New Delhi : Around 600 Taliban fighters were killed in Afghanistan's northeastern province of Panjshir, the last Afghan province holding out against the hardline Islamist group, the Afghan resistance forces have claimed.
"About 600 Taliban terrorists have been liquidated in various districts of Panjshir since morning. More than 1,000 Taliban militants have been captured or surrendered themselves," the resistance forces' spokesperson Fahim Dashti tweeted, according to Sputnik News.
Panjshir is the stronghold of the National Resistance Front of Afghanistan, led by Ahmad Massoud, the son of late ex-Afghan guerrilla commander Ahmad Shah Massoud, and acting President Amrullah Saleh.

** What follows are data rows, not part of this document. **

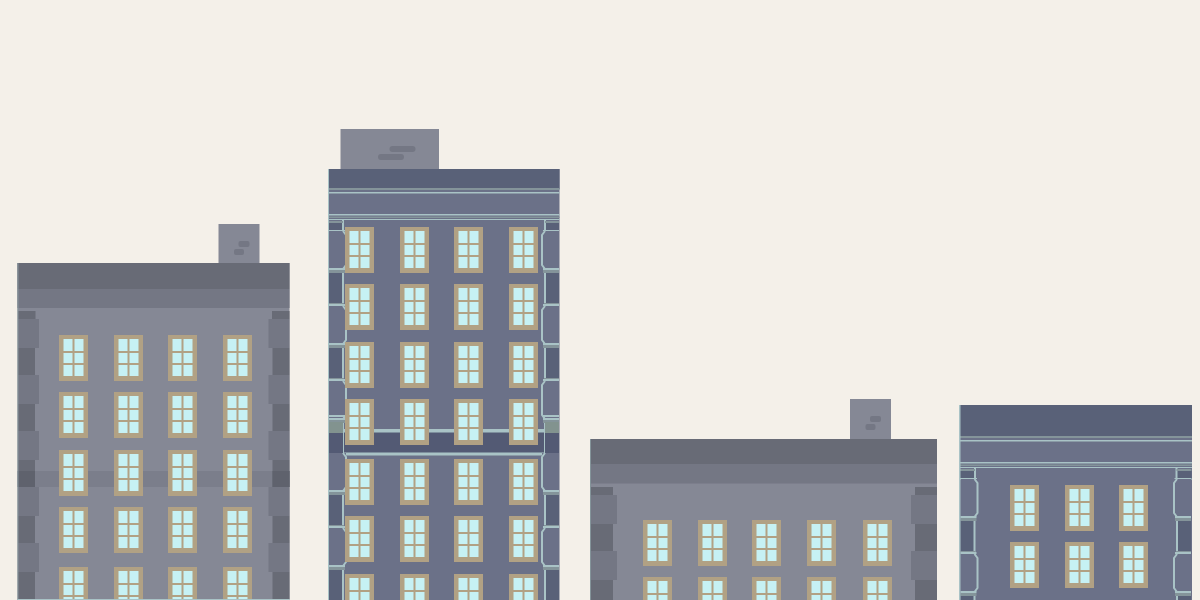
<!DOCTYPE html>
<html lang="en">
<head>
<meta charset="utf-8">
<title>City rooftops</title>
<style>
:root {
  --sky: #f4f0e9;
  --stone: #858895;
  --stone-mid: #747784;
  --stone-dark: #686b76;
  --stone-belt: #7b7e8b;
  --slate: #6b7188;
  --slate-dark: #596178;
  --slate-belt: #535a74;
  --trim: #a9c3c6;
  --trim-shade: #84949a;
  --trim-block: #82938f;
  --frame: #b1a184;
  --glass: #c6f1f4;
}
html, body { margin: 0; background: var(--sky); overflow: hidden; }
svg { display: block; width: 1200px; height: 600px; }
.sky { fill: var(--sky); }
.stone { fill: var(--stone); }
.stone-mid { fill: var(--stone-mid); }
.stone-dark { fill: var(--stone-dark); }
.stone-belt { fill: var(--stone-belt); }
.slate { fill: var(--slate); }
.slate-dark { fill: var(--slate-dark); }
.slate-belt { fill: var(--slate-belt); }
.trim { fill: var(--trim); }
.trim-shade { fill: var(--trim-shade); }
.trim-block { fill: var(--trim-block); }
.trim-line { fill: none; stroke: var(--trim); stroke-width: 2; }
.frame { fill: var(--frame); }
.glass { fill: var(--glass); }
</style>
</head>
<body>
<svg viewBox="0 0 1200 600" role="img" aria-label="Four city buildings with lit windows under a pale sky">
  <defs>
    <g id="window">
      <rect class="frame" width="29" height="46"/>
      <path class="glass" d="M4.5 4h9v12h-9zM15.5 4h9v12h-9zM4.5 18h9v10h-9zM15.5 18h9v10h-9zM4.5 30h9v11h-9zM15.5 30h9v11h-9z"/>
    </g>
    <g id="row-three">
      <use href="#window"/>
      <use href="#window" x="55"/>
      <use href="#window" x="109"/>
    </g>
    <g id="row-four">
      <use href="#row-three"/>
      <use href="#window" x="164"/>
    </g>
    <g id="row-five">
      <use href="#row-four"/>
      <use href="#window" x="220"/>
    </g>

    <!-- Plain stone corner: one wide block over one narrow block -->
    <g id="stone-corner">
      <rect class="stone-mid" width="21" height="29"/>
      <rect class="stone-dark" y="29" width="17" height="27"/>
    </g>
    <g id="stone-corner-wide">
      <rect class="stone-mid" width="26" height="29"/>
      <rect class="stone-dark" y="29" width="22" height="27"/>
    </g>

    <!-- Trimmed corner: wide block, ledge, recessed block, ledge -->
    <g id="trim-corner">
      <rect class="slate" width="17" height="37"/>
      <rect class="slate-dark" y="40" width="14" height="33"/>
      <path class="trim-line" d="M14 0L17 4V34L14 38V74"/>
      <rect class="trim" y="37" width="16" height="2"/>
      <rect class="trim-shade" y="39" width="16" height="3"/>
      <rect class="trim-shade" y="72" width="15" height="1"/>
      <rect class="trim" y="73" width="16" height="2"/>
    </g>

    <g id="small-chimney">
      <rect class="stone" width="41" height="40"/>
      <rect class="stone-mid" x="20" y="17" width="11" height="6" rx="2"/>
      <rect class="stone-mid" x="15.5" y="25" width="10" height="6" rx="2"/>
    </g>
  </defs>

  <rect class="sky" width="1200" height="600"/>

  <g id="stone-block">
    <use href="#small-chimney" x="218.5" y="224"/>
    <rect class="stone" x="17.5" y="263" width="272" height="337"/>
    <rect class="stone-dark" x="17.5" y="263" width="272" height="26"/>
    <rect class="stone-mid" x="17.5" y="289" width="272" height="19"/>
    <rect class="stone-belt" x="17.5" y="471" width="272" height="16"/>
    <g id="stone-block-corner">
      <rect class="stone-dark" x="18" y="311" width="17.5" height="8"/>
      <use href="#stone-corner" x="18" y="319"/>
      <use href="#stone-corner" x="18" y="375"/>
      <use href="#stone-corner" x="18" y="431"/>
      <use href="#stone-corner" x="18" y="487"/>
      <use href="#stone-corner" x="18" y="543"/>
      <rect x="18" y="471" width="17" height="16" fill="#5f626d"/>
    </g>
    <use href="#stone-block-corner" transform="matrix(-1 0 0 1 307.5 0)"/>
    <rect class="trim-shade" x="17.5" y="263" width="1" height="337"/>
    <use href="#row-four" x="59" y="335"/>
    <use href="#row-four" x="59" y="392"/>
    <use href="#row-four" x="59" y="450"/>
    <use href="#row-four" x="59" y="507"/>
    <use href="#row-four" x="59" y="567"/>
    <rect class="trim" x="17.5" y="599" width="272" height="1"/>
  </g>

  <g id="slate-tower">
    <rect class="stone" x="340.5" y="129" width="98.5" height="40"/>
    <rect class="stone-mid" x="389.5" y="146" width="26" height="6" rx="3"/>
    <rect class="stone-mid" x="378" y="154" width="26" height="6" rx="3"/>
    <rect class="slate" x="328.5" y="169" width="231" height="431"/>
    <rect class="slate-dark" x="328.5" y="169" width="231" height="20"/>
    <rect class="trim-shade" x="328.5" y="188" width="231" height="2"/>
    <rect class="trim" x="328.5" y="192" width="231" height="1.5"/>
    <rect class="trim" x="328.5" y="214" width="231" height="1.5"/>
    <rect class="trim-shade" x="328.5" y="216.5" width="231" height="1.5"/>
    <rect class="trim" x="328.5" y="219" width="231" height="1"/>
    <rect class="slate-belt" x="343" y="432" width="202" height="21"/>
    <rect class="trim" x="343" y="429" width="202" height="3.5"/>
    <rect class="trim" x="343" y="452.5" width="202" height="3"/>
    <g id="tower-corner">
      <rect class="slate-dark" x="329" y="221" width="14" height="10"/>
      <path class="trim-line" d="M343 220V231"/>
      <rect class="trim-shade" x="329" y="221" width="14" height="2"/>
      <rect class="trim" x="329" y="230" width="16" height="2"/>
      <use href="#trim-corner" x="329" y="231"/>
      <use href="#trim-corner" x="329" y="306"/>
      <use href="#trim-corner" x="329" y="381"/>
      <rect class="trim" x="329" y="415" width="16" height="2"/>
      <rect class="trim-block" x="329" y="422" width="14" height="11"/>
      <rect class="slate-belt" x="329" y="433" width="14" height="20"/>
      <use href="#trim-corner" x="329" y="453"/>
      <use href="#trim-corner" x="329" y="528"/>
    </g>
    <use href="#tower-corner" transform="matrix(-1 0 0 1 888 0)"/>
    <rect class="trim" x="328" y="169" width="1" height="431"/>
    <use href="#row-four" x="345" y="227"/>
    <use href="#row-four" x="345" y="284"/>
    <use href="#row-four" x="345" y="342"/>
    <use href="#row-four" x="345" y="399"/>
    <use href="#row-four" x="345" y="459"/>
    <use href="#row-four" x="345" y="516"/>
    <use href="#row-four" x="345" y="574"/>
  </g>

  <g id="stone-hall">
    <use href="#small-chimney" x="850" y="399"/>
    <rect class="stone" x="590.5" y="439" width="346.5" height="161"/>
    <rect class="stone-dark" x="590.5" y="439" width="346.5" height="25"/>
    <rect class="stone-mid" x="590.5" y="464" width="346.5" height="19.5"/>
    <g id="hall-corner">
      <rect class="stone-dark" x="591" y="487" width="22" height="8"/>
      <use href="#stone-corner-wide" x="591" y="495"/>
      <use href="#stone-corner-wide" x="591" y="551"/>
    </g>
    <use href="#hall-corner" transform="matrix(-1 0 0 1 1528 0)"/>
    <rect class="trim-shade" x="590" y="439" width="1" height="161"/>
    <use href="#row-five" x="643" y="520"/>
    <use href="#row-five" x="643" y="577"/>
  </g>

  <g id="slate-house">
    <rect class="slate" x="959.5" y="405" width="232.5" height="195"/>
    <rect class="slate-dark" x="959.5" y="405" width="232.5" height="32"/>
    <rect class="trim-shade" x="959.5" y="436" width="232.5" height="2"/>
    <rect class="trim" x="959.5" y="440" width="232.5" height="1.5"/>
    <rect class="trim" x="959.5" y="462" width="232.5" height="1.5"/>
    <rect class="trim-shade" x="959.5" y="464.5" width="232.5" height="1.5"/>
    <rect class="trim" x="959.5" y="467" width="232.5" height="1"/>
    <g id="house-corner">
      <rect class="slate-dark" x="960" y="469" width="15" height="10"/>
      <path class="trim-line" d="M975 468V479"/>
      <rect class="trim-shade" x="960" y="469" width="15" height="2"/>
      <rect class="trim" x="960" y="478" width="17" height="2"/>
      <use href="#trim-corner" x="960.5" y="479"/>
      <use href="#trim-corner" x="960.5" y="554"/>
    </g>
    <use href="#house-corner" transform="matrix(-1 0 0 1 2151.5 0)"/>
    <rect class="trim" x="959" y="405" width="1.5" height="195"/>
    <use href="#row-three" x="1010" y="485"/>
    <use href="#row-three" x="1010" y="542"/>
  </g>
</svg>
</body>
</html>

The Taliban, which swept through the country ahead of the final withdrawal of US-led troops on August 31, could not control the valley when they ruled Afghanistan last from 1996 to 2001.
Even though both sides claimed to have the upper hand in Panjshir but neither has given any conclusive evidence to prove it. Al Jazeera reported that a Taliban official said fighting was on in Panjshir but the advance had been slowed by landmines placed on the road to the capital Bazarak and the provincial governor's compound. Taliban spokesperson Bilal Karimi said the Khinj and Unabah districts had been taken, giving Taliban forces control of four of the province's seven districts. "The Mujahideen (Taliban fighters) are advancing toward the centre (of the province)," he said on Twitter.